In a high volume bakery, sheet pans perform a repertoire more exhaustive than a non-equity Shakespearean summer stock company. Sheet pans are hard working and resilient, and except for the occasional warped pan that you discover moments after you close the oven door behind it, extremely dependable. We should remember however, that before sheet pans bounced out of commercial kitchens into home kitchens, we affectionately referred to them as cookie sheets or jellyroll pans.
I knew sheet pan when he was just a baby, a mere cookie sheet. Rectangular and flat with a pouty lip on one side, the pan needed to be greased or outfitted in wax paper, because home bakers didn’t have access to parchment paper. A partially unwrapped stick of Land O’Lakes sweet butter skated across the pan’s well-worn surface, covering the aluminum in a patina of soft yellow. Generous spoonfuls of cookie dough studded with semi-sweet morsels were dropped in strategic formation, 4 across by 6 down. Twelve minutes later, steadied by a pot holder, the cookies exited the oven, slightly puffy with brown sugar edges. A few renegade chocolate morsels hovered perilously close to the edge of the pan and had to be coaxed back with an icing spatula or when cool enough, a pinky finger.
I also knew cookie sheet’s closest relation, the jellyroll pan, measuring 15½” x 10½” with 1” high sides. Jellyroll pans held airy, sponge cake batter that rose just to the top of the pan, only to endure a blizzard of powdered sugar before being wrapped around a clean kitchen towel. Once cooled and unrolled, the cake was filled with jelly or whipped cream, re-rolled and dusted with more powdered sugar or a shiny chocolate glaze.
Cookie sheets and jellyroll pans weren’t particularly glamorous, they were utilitarian, stacking agreeably in just a sliver of a kitchen cabinet, rarely crossing the line from sweet to savory. On occasion, the jellyroll pan would inch its way over from cake to pie, elbowing the traditional 9” pie plate out of the way.
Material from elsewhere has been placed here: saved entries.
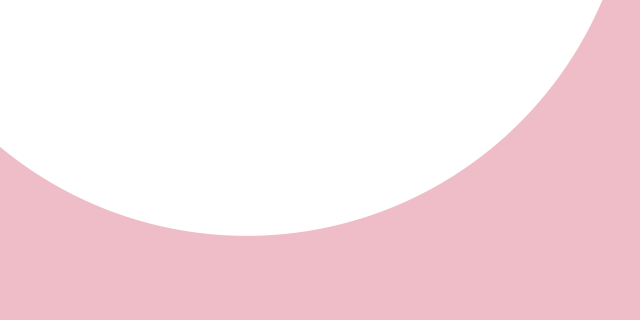
Reproduce this background procedurally as a WebGL 2 fragment shader.

```glsl
#version 300 es
precision highp float;

uniform vec2 u_resolution;
out vec4 outColor;

// Lengths are in canvas heights, origin at the lower left
const vec2 DISC_CENTER = vec2(0.7708, 1.4698);
const float DISC_RADIUS = 1.2068;
const vec3 DISC_COLOR = vec3(1.0);
const vec3 GROUND_COLOR = vec3(0.937, 0.741, 0.780);

float circleDistance(vec2 p, vec2 center, float radius) {
    return length(p - center) - radius;
}

void main() {
    vec2 p = gl_FragCoord.xy / u_resolution.y;
    float pixel = 1.0 / u_resolution.y;

    // Large disc cropped by the top and left sides, with a one-pixel soft edge
    float dist = circleDistance(p, DISC_CENTER, DISC_RADIUS);
    float coverage = clamp(0.5 - dist / pixel, 0.0, 1.0);

    outColor = vec4(mix(GROUND_COLOR, DISC_COLOR, coverage), 1.0);
}
```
In late summer, at the height of blueberry and peach season, Jessie would reach up into the slim cabinet above the oven and wiggle a jellyroll pan out from beneath a stack of cookie sheets. She filled the pan with a press-in dough that tasted more of cookie than of pie crust. Jessie then blanched sweet yellow peaches, slicing them into thick wedges and reducing their rosy juices into a syrup spiked with almond extract. Rows of blueberries and peaches tumbled across the cookie crust, which had been sprinkled with a little bit of sugar and just enough Minute tapioca to contain the runaway fruit juices. The pie was baked just until the blueberries and peaches had sighed, leaning back into the golden crust. This was the only pie Jessie baked in a rectangular pan and we ate it with enthusiasm, warm forkfuls of summer under puddles of vanilla ice cream.
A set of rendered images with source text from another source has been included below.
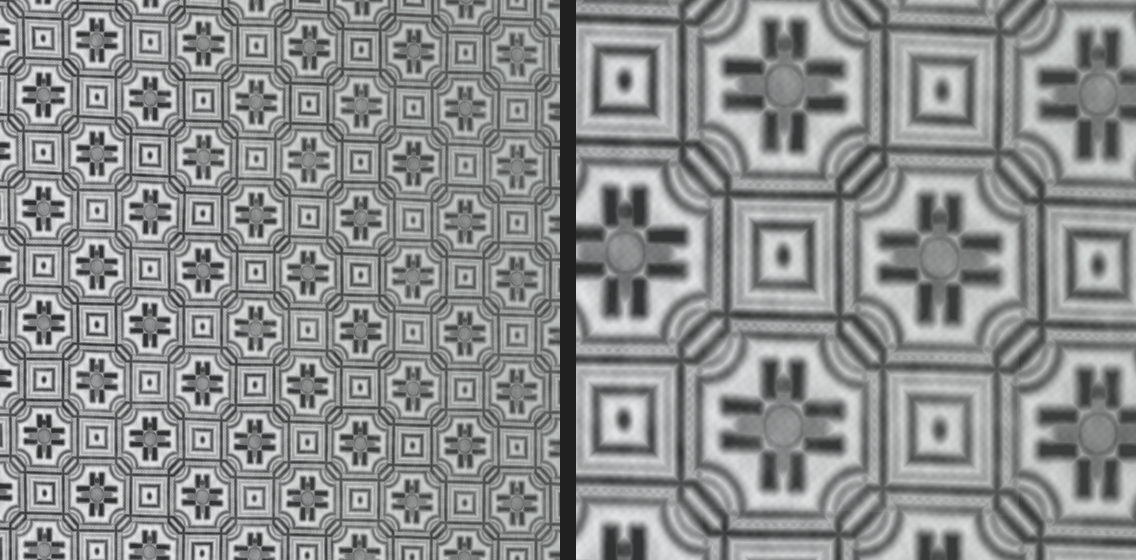
Left: the whole. Right: its middle third, enlarged.
Give the GLSL for this texture, as a Shadertoy shader.

```glsl
float hash(vec2 p) {
    p = fract(p * vec2(0.1731, 0.2317));
    p += dot(p, p.yx + 31.7);
    return fract((p.x + p.y) * p.x * 17.3);
}

vec2 gradientAt(vec2 p) {
    float a = 6.2832 * hash(p);
    return vec2(cos(a), sin(a));
}

float gradientNoise(vec2 p) {
    vec2 i = floor(p), f = fract(p);
    vec2 u = f * f * f * (f * (f * 6.0 - 15.0) + 10.0);
    vec2 e = vec2(1, 0);
    float low = mix(dot(gradientAt(i), f), dot(gradientAt(i + e.xy), f - e.xy), u.x);
    float high = mix(dot(gradientAt(i + e.yx), f - e.yx), dot(gradientAt(i + 1.0), f - 1.0), u.x);
    return mix(low, high, u.y);
}

float stroke(float d, float width) {
    return exp(-d * d / (width * width));
}

float boxDistance(vec2 p, vec2 halfSize) {
    vec2 d = abs(p) - halfSize;
    return length(max(d, 0.0)) + min(max(d.x, d.y), 0.0);
}

float fill(float d, float soft) {
    return smoothstep(soft, -soft, d);
}

float octagon(vec2 p) {
    p = abs(p);
    return max(max(p.x, p.y), 0.587 * (p.x + p.y));
}

// Square whose corners are scooped out by circles
float scooped(vec2 p, float radius) {
    p = abs(p);
    return max(max(p.x, p.y) - 0.525, radius - length(p - 0.5));
}

// Cross of paired bars around a grey button
float crossInk(vec2 q, float soft) {
    vec2 a = abs(q);
    float bars = fill(boxDistance(a - vec2(0.085, 0.265), vec2(0.022, 0.09)) - 0.032, soft);
    bars = max(bars, fill(boxDistance(a - vec2(0.255, 0.1), vec2(0.1, 0.02)) - 0.032, soft));
    float cap = fill(boxDistance(q + vec2(0, 0.24), vec2(0.08, 0.06)), soft);
    float arms = fill(min(boxDistance(q, vec2(0.08, 0.29)), boxDistance(q, vec2(0.3, 0.09))), soft);
    float shade = 0.2 * exp(-pow(length(q) / 0.3, 4.0));
    float ink = max(max(bars, 0.8 * cap), max(0.55 * arms, shade));
    float button = length(q);
    ink = mix(ink, 0.42, fill(button - 0.1, soft));
    return max(ink, 0.6 * stroke(button - 0.12, 0.04));
}

// Nested rectangle with an oval dot
float squareInk(vec2 q, float soft) {
    vec2 a = abs(q);
    float m = max(a.x, a.y);
    float ink = 0.76 * stroke(m - 0.175, 0.025 + 0.3 * soft);
    ink = max(ink, 0.3 * stroke(m - 0.28, 0.035));
    return max(ink, 0.9 * fill(length(q * vec2(1.4, 1.0)) - 0.06, soft));
}

void mainImage(out vec4 fragColor, in vec2 fragCoord) {
    vec2 uv = fragCoord / iResolution.xy;
    float down = 1.0 - uv.y;

    // Slightly stretched and sagging cloth, measured in cells
    float across = uv.x - 0.1732;
    float sag = mix(0.036, 0.02, down) * across;
    float stretch = 0.03 * uv.y * across * (0.75 - across);
    vec2 p = vec2((across - stretch) / 0.0938, (down - sag - 0.0718) / 0.1014);
    p += 0.02 * vec2(gradientNoise(p * 0.9), gradientNoise(p * 0.9 + 40.0));
    vec2 id = floor(p + 0.5), q = p - id;
    float blur = smoothstep(0.1, 1.1, uv.x + 0.25 * (uv.y - 0.5));
    float soft = mix(0.045, 0.065, blur);

    // Interlaced octagons with scooped linings around every second cell
    float ink = 0.0, band = 0.0;
    for (int j = -1; j <= 1; j++)
    for (int i = -1; i <= 1; i++) {
        vec2 cell = vec2(i, j);
        if (mod(id.x + id.y + cell.x + cell.y, 2.0) > 0.5) continue;
        vec2 r = q - cell;
        float d = octagon(r);
        float width = 0.024 + 0.3 * soft;
        ink = max(ink, 0.84 * stroke(d - 0.64, width));
        ink = max(ink, 0.66 * stroke(scooped(r, 0.25), width));
        ink = max(ink, 0.45 * stroke(scooped(r, 0.16), width * 0.9));
        band += fill(abs(d - 0.58) - 0.06, soft);
    }
    float hatch = 0.5 + 0.5 * sin(p.x * 110.0) * sin(p.y * 110.0);
    ink = max(ink, (0.22 + 0.12 * hatch) * band * max(2.0 - band, 0.0));

    // Alternating centres
    bool isCross = mod(id.x + id.y, 2.0) < 0.5;
    ink = max(ink, isCross ? crossInk(q, soft) : squareInk(q, soft));

    // Uneven inking, weave and fading toward the right
    ink *= 0.92 + 0.14 * hash(id + 70.0) + 0.22 * gradientNoise(p * 3.0);
    ink += 0.06 + 0.1 * gradientNoise(p * 9.0) + 0.05 * gradientNoise(p * vec2(22, 8));
    ink += 0.02 * sin(p.x * 95.0 + p.y * 20.0) * sin(p.y * 95.0);
    vec3 dark = mix(vec3(0.18, 0.19, 0.19), vec3(0.28, 0.29, 0.285), blur);
    vec3 light = mix(vec3(0.91, 0.92, 0.92), vec3(0.75, 0.77, 0.76), blur);
    fragColor = vec4(mix(light, dark, clamp(ink, 0.0, 1.0)), 1.0);
}
```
Nostalgia runs deep in my bones which might explain my reticence in utilizing a sheet pan to make meals. No one uses the term ‘cookie sheet’ anymore, and sheet pan has become part of our everyday kitchen vernacular, a term as casual as canelés and sous-vide. Sheet pan is no longer simply a noun, it has morphed into a verb, emblazoned as a headline, entreating me from high-end cookware displays, shouting at me from bookshelves, insisting that tonight is the night to “Sheet Pan Your Dinner!” Maybe it does streamline dinner and brunch, maybe even snacks can benefit. So go ahead, live your very best sheet pan life. If you're looking for me however, I'll be in the kitchen holding on to my cookie sheet/jellyroll pan reverie with a pot holder, not an oven mitt. I’m sorry sheet pan; it’s not you, it’s me.